This little-known duck inhabits shallow, fast flowing rivers of eastern South America. Occurs in a few widely scattered populations, threatened by deforestation, hydroelectric development and hunting.
Reptiles
Orinoco Crocodile
Crocodylus intermedius
Restricted to the middle and lower reaches of the Orinoco River. Severely affected by commercial exploitation for skins from the 1930s through the 1960s; threatened by illegal hunting, pollution and loss of habitat.
Striped Narrow-headed Softshell Turtle
Chitra chitra
Restricted to the Mae Klong River basin (Thailand). Only a single population of 16 turtles is now believed to exist. Threatened by the domestic pet trade.
Amphibians
Mount Glorious Torrent Frog
Taudactylus diurnus
Known only from few mountain rainforest streams in southeast Queensland, Australia. Not found in recent searches, possibly extinct. Reason for decline not known.
Fishes
Common Sturgeon
Acipenser sturio
A large anadromous fish previously widespread in large European river basins. Following habitat loss, pollution and overfishing the species now spawns only in the Gironde-Garonne-Dardogne basin of France and the Rioni basin of Georgia.
Cave Catfish
Clarias cavernicola
Endemic to Aigamas Cave lake, near Otavi, Namibia. The small population of catfish (&lt;400 individuals) is threatened by a decrease in water level resulting from the depletion of local aquifers.
Lake Victoria cichlid
Macropleurodus bicolor
One of the many cichlid fishes endemic to Lake Victoria, east Africa. The introduction of the predatory Nile Perch, together with intensified fishing efforts appear to be responsible for the decline in this particular species.

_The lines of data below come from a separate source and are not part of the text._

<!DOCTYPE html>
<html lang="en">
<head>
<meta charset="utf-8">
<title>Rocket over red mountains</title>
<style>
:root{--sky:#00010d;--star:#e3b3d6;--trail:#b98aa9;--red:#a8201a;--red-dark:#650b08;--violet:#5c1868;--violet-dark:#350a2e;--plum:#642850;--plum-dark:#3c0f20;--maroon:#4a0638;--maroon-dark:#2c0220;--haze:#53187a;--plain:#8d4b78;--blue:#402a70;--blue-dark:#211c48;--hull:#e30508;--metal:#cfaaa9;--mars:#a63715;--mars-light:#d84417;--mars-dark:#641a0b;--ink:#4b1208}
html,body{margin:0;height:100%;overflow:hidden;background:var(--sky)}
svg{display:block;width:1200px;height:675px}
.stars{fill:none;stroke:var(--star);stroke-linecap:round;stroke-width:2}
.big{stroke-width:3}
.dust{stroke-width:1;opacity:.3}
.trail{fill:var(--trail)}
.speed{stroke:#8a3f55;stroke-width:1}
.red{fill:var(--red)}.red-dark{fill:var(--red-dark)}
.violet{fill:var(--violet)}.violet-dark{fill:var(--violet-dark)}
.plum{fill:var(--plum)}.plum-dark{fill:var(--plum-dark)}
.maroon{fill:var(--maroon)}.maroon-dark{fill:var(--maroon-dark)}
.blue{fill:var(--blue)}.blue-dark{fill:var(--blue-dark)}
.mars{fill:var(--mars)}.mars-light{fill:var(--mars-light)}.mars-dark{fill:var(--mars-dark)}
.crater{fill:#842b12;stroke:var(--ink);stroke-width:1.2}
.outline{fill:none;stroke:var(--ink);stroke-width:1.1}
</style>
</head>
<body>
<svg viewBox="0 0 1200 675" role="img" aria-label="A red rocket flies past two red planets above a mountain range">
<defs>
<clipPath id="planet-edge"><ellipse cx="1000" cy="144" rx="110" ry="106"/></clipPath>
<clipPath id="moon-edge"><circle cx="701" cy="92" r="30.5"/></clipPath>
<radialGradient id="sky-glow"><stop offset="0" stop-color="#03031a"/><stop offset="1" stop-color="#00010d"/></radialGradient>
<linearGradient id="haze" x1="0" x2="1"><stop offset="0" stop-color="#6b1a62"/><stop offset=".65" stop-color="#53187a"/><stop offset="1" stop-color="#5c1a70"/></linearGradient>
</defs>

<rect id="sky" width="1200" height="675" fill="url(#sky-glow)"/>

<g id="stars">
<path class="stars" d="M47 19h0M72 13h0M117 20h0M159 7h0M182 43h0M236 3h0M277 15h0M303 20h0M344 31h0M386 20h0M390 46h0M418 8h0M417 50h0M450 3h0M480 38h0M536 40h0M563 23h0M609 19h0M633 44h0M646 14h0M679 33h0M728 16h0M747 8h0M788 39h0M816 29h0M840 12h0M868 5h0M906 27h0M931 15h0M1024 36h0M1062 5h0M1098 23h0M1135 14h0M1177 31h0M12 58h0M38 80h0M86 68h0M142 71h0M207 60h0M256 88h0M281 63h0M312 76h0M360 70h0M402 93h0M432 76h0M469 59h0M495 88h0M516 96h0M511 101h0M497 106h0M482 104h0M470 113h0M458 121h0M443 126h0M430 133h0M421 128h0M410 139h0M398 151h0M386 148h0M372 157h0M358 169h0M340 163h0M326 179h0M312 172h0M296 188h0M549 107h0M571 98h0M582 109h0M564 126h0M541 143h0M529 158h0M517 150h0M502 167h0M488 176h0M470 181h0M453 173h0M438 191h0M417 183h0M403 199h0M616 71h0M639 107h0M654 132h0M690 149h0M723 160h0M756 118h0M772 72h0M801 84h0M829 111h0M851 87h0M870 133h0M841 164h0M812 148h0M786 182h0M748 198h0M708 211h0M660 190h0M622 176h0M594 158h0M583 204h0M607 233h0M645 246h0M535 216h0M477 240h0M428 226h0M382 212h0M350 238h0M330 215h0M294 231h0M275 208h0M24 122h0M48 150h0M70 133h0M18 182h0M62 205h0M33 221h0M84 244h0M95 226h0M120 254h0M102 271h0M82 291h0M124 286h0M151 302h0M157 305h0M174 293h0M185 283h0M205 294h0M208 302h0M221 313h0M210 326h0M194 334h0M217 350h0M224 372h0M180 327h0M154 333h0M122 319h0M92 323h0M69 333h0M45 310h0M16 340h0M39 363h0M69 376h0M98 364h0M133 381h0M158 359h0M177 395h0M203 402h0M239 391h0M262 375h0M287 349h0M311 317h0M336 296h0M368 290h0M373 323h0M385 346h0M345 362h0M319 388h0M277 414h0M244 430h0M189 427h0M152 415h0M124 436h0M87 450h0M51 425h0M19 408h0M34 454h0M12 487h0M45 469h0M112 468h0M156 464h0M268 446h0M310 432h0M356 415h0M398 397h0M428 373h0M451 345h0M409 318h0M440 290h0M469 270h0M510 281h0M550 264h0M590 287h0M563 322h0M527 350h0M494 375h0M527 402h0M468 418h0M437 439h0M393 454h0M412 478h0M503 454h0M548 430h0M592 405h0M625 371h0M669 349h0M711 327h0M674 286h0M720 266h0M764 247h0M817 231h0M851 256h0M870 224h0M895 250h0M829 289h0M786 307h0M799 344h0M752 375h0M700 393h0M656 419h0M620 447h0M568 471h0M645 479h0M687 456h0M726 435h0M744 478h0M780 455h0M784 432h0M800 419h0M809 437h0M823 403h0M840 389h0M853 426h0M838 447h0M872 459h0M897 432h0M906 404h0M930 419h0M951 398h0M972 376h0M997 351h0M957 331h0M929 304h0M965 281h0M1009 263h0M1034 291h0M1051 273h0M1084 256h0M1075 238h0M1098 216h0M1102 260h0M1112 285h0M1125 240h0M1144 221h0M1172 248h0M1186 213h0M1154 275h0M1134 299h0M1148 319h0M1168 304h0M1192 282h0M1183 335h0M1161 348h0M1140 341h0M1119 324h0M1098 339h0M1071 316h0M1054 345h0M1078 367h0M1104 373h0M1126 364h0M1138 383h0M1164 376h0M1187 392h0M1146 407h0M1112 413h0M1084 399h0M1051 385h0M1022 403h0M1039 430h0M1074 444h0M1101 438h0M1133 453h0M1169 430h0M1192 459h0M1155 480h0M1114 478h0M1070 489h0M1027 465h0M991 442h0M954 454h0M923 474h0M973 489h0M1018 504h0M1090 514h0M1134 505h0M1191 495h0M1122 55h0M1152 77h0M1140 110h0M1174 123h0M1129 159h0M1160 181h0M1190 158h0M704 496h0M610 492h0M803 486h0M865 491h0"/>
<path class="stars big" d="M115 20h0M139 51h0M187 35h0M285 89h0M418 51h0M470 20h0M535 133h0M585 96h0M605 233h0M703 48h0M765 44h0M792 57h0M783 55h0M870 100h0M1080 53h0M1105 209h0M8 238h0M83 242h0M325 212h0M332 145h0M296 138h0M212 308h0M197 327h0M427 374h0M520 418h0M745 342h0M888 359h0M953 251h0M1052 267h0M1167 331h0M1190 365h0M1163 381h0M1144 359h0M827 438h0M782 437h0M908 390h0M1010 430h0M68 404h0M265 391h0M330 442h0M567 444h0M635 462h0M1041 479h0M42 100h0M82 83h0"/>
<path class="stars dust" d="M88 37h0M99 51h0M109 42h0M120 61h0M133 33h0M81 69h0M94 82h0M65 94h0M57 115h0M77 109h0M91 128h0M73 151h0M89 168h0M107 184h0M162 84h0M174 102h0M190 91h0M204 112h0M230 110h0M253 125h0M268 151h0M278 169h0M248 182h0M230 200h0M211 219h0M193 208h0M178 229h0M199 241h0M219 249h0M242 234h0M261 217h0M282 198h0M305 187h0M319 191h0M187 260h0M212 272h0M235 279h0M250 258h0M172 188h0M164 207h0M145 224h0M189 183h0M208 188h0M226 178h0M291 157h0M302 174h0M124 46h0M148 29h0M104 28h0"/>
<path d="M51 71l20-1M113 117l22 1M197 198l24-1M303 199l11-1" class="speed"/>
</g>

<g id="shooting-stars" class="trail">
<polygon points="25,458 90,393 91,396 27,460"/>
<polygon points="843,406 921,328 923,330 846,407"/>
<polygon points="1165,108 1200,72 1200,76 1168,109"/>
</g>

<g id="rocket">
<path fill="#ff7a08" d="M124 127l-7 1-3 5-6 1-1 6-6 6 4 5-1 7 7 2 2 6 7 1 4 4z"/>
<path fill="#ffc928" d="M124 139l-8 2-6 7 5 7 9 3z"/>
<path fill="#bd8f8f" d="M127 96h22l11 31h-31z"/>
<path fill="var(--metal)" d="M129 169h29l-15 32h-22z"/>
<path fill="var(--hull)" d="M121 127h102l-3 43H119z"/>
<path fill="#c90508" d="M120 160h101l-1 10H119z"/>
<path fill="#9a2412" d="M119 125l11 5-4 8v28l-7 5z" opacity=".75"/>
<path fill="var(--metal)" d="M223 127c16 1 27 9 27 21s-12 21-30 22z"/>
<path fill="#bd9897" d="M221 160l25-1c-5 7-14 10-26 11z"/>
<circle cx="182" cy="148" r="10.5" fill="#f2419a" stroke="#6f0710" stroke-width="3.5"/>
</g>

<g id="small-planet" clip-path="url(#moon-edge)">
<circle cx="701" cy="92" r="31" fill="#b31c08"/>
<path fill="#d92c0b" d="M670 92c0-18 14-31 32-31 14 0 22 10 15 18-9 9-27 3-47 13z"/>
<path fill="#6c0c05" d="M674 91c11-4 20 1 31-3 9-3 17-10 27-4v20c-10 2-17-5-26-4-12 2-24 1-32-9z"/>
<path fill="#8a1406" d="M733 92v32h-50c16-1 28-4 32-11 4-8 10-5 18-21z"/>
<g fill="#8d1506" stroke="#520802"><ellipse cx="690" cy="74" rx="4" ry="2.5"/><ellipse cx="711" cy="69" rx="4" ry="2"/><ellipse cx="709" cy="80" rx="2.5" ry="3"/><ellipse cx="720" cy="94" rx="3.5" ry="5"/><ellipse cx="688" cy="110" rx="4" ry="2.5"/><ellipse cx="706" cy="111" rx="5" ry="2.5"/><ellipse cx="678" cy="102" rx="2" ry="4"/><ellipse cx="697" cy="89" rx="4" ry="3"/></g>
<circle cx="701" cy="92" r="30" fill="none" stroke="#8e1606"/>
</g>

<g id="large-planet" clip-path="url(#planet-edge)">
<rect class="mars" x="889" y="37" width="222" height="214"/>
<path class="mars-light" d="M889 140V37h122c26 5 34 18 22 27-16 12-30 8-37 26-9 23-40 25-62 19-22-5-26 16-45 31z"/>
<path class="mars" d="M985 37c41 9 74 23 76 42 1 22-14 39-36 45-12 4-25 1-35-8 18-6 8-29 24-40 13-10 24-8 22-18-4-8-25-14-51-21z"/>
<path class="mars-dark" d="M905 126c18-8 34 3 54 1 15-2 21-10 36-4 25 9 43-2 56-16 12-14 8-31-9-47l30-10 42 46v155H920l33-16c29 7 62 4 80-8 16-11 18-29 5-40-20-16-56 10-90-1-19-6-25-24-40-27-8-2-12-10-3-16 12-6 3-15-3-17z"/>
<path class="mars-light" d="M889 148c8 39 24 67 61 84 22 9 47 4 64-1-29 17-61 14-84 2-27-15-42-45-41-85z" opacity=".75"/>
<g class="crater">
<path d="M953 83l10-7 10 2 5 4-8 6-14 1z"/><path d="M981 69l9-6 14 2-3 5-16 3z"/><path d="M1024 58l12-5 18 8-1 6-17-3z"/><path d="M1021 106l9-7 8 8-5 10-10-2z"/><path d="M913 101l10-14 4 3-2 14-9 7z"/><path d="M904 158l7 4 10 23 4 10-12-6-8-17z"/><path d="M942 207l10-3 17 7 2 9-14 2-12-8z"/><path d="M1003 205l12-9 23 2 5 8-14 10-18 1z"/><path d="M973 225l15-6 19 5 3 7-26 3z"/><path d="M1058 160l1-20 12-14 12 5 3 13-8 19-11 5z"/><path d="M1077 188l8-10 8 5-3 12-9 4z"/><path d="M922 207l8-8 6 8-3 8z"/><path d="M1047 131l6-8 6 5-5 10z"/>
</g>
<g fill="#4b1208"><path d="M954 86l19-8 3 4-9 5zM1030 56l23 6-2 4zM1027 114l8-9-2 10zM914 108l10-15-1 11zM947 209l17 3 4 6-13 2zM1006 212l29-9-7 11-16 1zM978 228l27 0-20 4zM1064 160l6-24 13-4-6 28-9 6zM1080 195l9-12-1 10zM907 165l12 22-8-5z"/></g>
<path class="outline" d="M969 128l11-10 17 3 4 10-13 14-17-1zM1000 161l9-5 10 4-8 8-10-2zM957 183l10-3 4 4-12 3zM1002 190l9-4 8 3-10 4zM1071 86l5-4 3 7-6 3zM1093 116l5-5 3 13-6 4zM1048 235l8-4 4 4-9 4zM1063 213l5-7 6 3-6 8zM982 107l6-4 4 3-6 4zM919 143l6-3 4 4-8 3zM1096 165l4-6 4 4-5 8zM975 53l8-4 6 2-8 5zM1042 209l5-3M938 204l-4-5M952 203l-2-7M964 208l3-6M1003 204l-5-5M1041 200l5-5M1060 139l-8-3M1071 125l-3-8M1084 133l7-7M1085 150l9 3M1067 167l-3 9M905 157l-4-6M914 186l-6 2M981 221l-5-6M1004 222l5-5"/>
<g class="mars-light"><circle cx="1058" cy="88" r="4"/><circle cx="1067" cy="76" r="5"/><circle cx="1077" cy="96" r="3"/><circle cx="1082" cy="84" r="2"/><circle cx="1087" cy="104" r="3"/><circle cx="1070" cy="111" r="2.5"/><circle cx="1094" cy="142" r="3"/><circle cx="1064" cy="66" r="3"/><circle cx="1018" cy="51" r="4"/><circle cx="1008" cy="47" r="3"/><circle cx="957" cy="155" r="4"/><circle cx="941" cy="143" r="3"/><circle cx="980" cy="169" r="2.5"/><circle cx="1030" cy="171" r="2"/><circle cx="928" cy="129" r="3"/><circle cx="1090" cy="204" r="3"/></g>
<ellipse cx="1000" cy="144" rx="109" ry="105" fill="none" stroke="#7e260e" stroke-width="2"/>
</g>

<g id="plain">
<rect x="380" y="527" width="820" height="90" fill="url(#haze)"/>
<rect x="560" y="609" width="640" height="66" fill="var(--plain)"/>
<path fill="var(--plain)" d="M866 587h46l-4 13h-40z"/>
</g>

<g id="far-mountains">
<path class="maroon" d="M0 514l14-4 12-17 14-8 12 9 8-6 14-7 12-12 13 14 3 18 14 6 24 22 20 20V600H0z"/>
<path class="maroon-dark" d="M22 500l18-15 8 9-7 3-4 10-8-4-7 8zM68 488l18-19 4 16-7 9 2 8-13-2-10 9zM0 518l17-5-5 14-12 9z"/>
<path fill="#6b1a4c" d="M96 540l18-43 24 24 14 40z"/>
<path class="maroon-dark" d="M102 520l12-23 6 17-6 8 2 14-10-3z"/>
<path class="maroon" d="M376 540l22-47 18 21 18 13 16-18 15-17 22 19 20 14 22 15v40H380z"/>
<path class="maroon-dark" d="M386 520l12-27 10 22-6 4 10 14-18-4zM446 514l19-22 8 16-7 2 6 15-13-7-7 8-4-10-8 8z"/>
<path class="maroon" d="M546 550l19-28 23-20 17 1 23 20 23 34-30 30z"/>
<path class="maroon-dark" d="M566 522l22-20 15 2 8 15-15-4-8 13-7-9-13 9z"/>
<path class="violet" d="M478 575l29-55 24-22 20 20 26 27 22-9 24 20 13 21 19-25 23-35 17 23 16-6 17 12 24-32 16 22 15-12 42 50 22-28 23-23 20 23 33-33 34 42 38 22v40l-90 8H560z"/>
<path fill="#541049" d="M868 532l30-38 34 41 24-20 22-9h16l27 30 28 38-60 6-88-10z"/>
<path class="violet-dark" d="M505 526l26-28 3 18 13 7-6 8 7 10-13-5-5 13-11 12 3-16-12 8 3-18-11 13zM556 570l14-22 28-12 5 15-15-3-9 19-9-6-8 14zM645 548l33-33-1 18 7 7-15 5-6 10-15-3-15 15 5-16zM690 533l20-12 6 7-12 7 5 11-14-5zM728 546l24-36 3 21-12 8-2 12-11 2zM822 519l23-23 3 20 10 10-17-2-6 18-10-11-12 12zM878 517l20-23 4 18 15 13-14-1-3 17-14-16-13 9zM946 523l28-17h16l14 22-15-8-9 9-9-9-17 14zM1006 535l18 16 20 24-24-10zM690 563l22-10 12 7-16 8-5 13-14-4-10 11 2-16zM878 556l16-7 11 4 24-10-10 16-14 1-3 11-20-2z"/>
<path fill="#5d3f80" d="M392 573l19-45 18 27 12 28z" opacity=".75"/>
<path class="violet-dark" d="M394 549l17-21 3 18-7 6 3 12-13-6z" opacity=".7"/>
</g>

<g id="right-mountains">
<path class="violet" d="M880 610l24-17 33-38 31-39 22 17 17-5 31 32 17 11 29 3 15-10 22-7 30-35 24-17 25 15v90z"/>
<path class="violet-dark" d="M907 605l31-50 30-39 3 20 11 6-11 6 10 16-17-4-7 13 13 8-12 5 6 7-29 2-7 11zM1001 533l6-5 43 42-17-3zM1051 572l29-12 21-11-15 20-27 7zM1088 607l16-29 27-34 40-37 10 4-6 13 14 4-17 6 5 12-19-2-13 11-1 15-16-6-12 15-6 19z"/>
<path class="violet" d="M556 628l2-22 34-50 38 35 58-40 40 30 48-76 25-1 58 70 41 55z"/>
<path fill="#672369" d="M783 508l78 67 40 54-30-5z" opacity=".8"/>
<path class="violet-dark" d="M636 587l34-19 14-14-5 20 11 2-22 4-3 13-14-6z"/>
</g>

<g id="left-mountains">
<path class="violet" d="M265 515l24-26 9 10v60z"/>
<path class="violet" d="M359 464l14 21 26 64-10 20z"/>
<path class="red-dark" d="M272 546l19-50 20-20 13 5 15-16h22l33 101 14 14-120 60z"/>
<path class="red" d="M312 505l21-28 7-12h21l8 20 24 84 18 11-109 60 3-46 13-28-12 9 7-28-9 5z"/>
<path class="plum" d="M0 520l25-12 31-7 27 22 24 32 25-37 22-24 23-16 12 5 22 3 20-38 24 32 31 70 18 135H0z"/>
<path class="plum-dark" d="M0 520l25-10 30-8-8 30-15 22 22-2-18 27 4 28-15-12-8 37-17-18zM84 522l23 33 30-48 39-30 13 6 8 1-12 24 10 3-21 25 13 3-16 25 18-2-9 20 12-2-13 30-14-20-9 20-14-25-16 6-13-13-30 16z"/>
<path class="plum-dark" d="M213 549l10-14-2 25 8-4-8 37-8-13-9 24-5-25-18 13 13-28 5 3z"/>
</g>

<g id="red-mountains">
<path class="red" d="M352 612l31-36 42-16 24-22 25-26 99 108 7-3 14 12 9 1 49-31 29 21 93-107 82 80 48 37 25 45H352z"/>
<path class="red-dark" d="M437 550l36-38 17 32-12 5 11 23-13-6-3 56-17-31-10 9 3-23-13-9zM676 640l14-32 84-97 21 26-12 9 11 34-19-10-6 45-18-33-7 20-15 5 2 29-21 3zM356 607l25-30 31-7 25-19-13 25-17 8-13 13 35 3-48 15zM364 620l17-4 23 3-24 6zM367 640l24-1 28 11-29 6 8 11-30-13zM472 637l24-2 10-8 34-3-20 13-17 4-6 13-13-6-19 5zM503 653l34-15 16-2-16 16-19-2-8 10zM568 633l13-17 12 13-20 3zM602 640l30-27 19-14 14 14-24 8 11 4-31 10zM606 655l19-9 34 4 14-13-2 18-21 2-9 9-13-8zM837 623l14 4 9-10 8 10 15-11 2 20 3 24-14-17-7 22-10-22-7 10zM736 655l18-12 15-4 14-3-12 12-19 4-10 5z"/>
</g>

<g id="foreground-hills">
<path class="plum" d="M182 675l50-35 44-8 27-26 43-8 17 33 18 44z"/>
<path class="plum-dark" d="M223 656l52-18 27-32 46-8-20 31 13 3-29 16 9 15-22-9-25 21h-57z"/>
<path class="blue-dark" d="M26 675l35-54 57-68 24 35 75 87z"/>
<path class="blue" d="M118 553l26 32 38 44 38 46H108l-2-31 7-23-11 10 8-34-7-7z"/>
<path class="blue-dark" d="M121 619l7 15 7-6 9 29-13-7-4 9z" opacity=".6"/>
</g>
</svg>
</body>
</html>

Crustaceans
Shasta Crayfish
Pacifastacus fortis
A small crayfish limited to the Pit River basin, California, USA. The few remaining populations are threatened by introduced crayfishes, stream modification and pollution.
Molluscs
Rough Pigtoe
Pleurobema plenum
Formerly present in larger river systems of the eastern United States, this mussel is now restricted to a few sites in Alabama, Kentucky and Tennessee. Decline attributed to pollution and habitat loss.

  • United Nations
  • United Nations Environment Programme